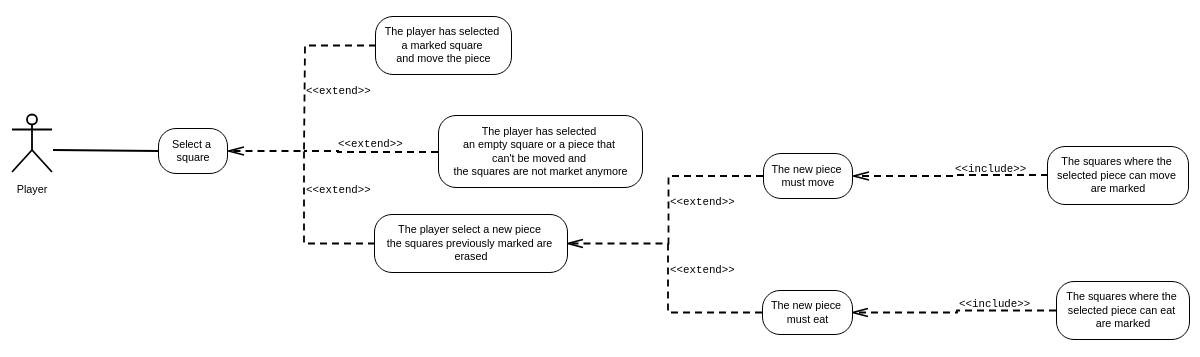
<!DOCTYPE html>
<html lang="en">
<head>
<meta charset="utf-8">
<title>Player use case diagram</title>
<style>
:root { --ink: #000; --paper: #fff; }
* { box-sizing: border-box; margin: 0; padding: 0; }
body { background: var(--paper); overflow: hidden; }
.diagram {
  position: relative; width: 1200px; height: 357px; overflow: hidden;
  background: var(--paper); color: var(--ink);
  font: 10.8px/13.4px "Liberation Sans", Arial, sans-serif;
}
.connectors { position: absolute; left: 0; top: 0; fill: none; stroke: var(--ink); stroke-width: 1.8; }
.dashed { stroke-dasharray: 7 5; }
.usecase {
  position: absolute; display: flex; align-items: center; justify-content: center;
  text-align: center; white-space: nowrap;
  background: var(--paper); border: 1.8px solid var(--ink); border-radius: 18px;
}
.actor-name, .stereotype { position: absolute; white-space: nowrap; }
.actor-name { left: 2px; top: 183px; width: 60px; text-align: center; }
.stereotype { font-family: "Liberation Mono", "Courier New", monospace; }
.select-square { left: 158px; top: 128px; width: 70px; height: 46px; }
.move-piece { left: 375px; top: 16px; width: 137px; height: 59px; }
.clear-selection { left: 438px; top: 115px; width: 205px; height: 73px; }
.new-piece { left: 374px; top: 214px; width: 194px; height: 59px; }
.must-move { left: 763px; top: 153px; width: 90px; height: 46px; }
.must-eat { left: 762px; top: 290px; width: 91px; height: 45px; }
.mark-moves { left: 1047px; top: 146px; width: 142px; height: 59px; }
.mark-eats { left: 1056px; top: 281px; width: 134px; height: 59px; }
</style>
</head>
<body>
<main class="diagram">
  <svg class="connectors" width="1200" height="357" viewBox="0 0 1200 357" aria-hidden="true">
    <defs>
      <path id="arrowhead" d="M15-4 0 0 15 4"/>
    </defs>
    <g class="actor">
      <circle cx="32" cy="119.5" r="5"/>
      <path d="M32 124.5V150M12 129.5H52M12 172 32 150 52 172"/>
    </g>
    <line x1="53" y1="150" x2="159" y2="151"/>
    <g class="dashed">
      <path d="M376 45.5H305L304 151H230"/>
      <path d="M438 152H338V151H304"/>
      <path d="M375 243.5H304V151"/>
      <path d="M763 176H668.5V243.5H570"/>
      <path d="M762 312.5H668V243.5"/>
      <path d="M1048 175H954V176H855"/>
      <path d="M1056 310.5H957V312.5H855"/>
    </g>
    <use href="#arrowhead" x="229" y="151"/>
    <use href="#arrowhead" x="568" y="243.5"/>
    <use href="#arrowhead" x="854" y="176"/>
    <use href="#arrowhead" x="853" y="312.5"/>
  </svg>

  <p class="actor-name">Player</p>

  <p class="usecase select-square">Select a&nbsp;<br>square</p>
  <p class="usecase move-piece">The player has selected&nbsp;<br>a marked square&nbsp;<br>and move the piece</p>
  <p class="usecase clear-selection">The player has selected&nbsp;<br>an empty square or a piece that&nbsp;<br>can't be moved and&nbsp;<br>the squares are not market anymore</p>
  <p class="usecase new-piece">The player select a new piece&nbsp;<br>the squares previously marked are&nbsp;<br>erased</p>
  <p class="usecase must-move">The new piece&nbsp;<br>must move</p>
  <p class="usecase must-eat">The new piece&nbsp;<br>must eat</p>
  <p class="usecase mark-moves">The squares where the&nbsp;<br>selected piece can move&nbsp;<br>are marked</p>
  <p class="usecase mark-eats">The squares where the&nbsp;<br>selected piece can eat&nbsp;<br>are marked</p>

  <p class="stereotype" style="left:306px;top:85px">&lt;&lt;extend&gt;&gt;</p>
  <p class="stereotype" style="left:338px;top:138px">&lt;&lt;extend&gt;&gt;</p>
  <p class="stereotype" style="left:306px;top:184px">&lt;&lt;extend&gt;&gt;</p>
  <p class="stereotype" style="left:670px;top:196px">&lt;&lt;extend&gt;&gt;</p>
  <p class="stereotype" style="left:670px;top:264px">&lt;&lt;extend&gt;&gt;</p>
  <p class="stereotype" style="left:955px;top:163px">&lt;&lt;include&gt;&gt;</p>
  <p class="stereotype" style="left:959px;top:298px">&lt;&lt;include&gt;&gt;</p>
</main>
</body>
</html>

= = = =

How to complete this task. Go through the data and show each line that holds "align".

Answer for this exercise.
  position: absolute; display: flex; align-items: center; justify-content: center;
  text-align: center; white-space: nowrap;
.actor-name { left: 2px; top: 183px; width: 60px; text-align: center; }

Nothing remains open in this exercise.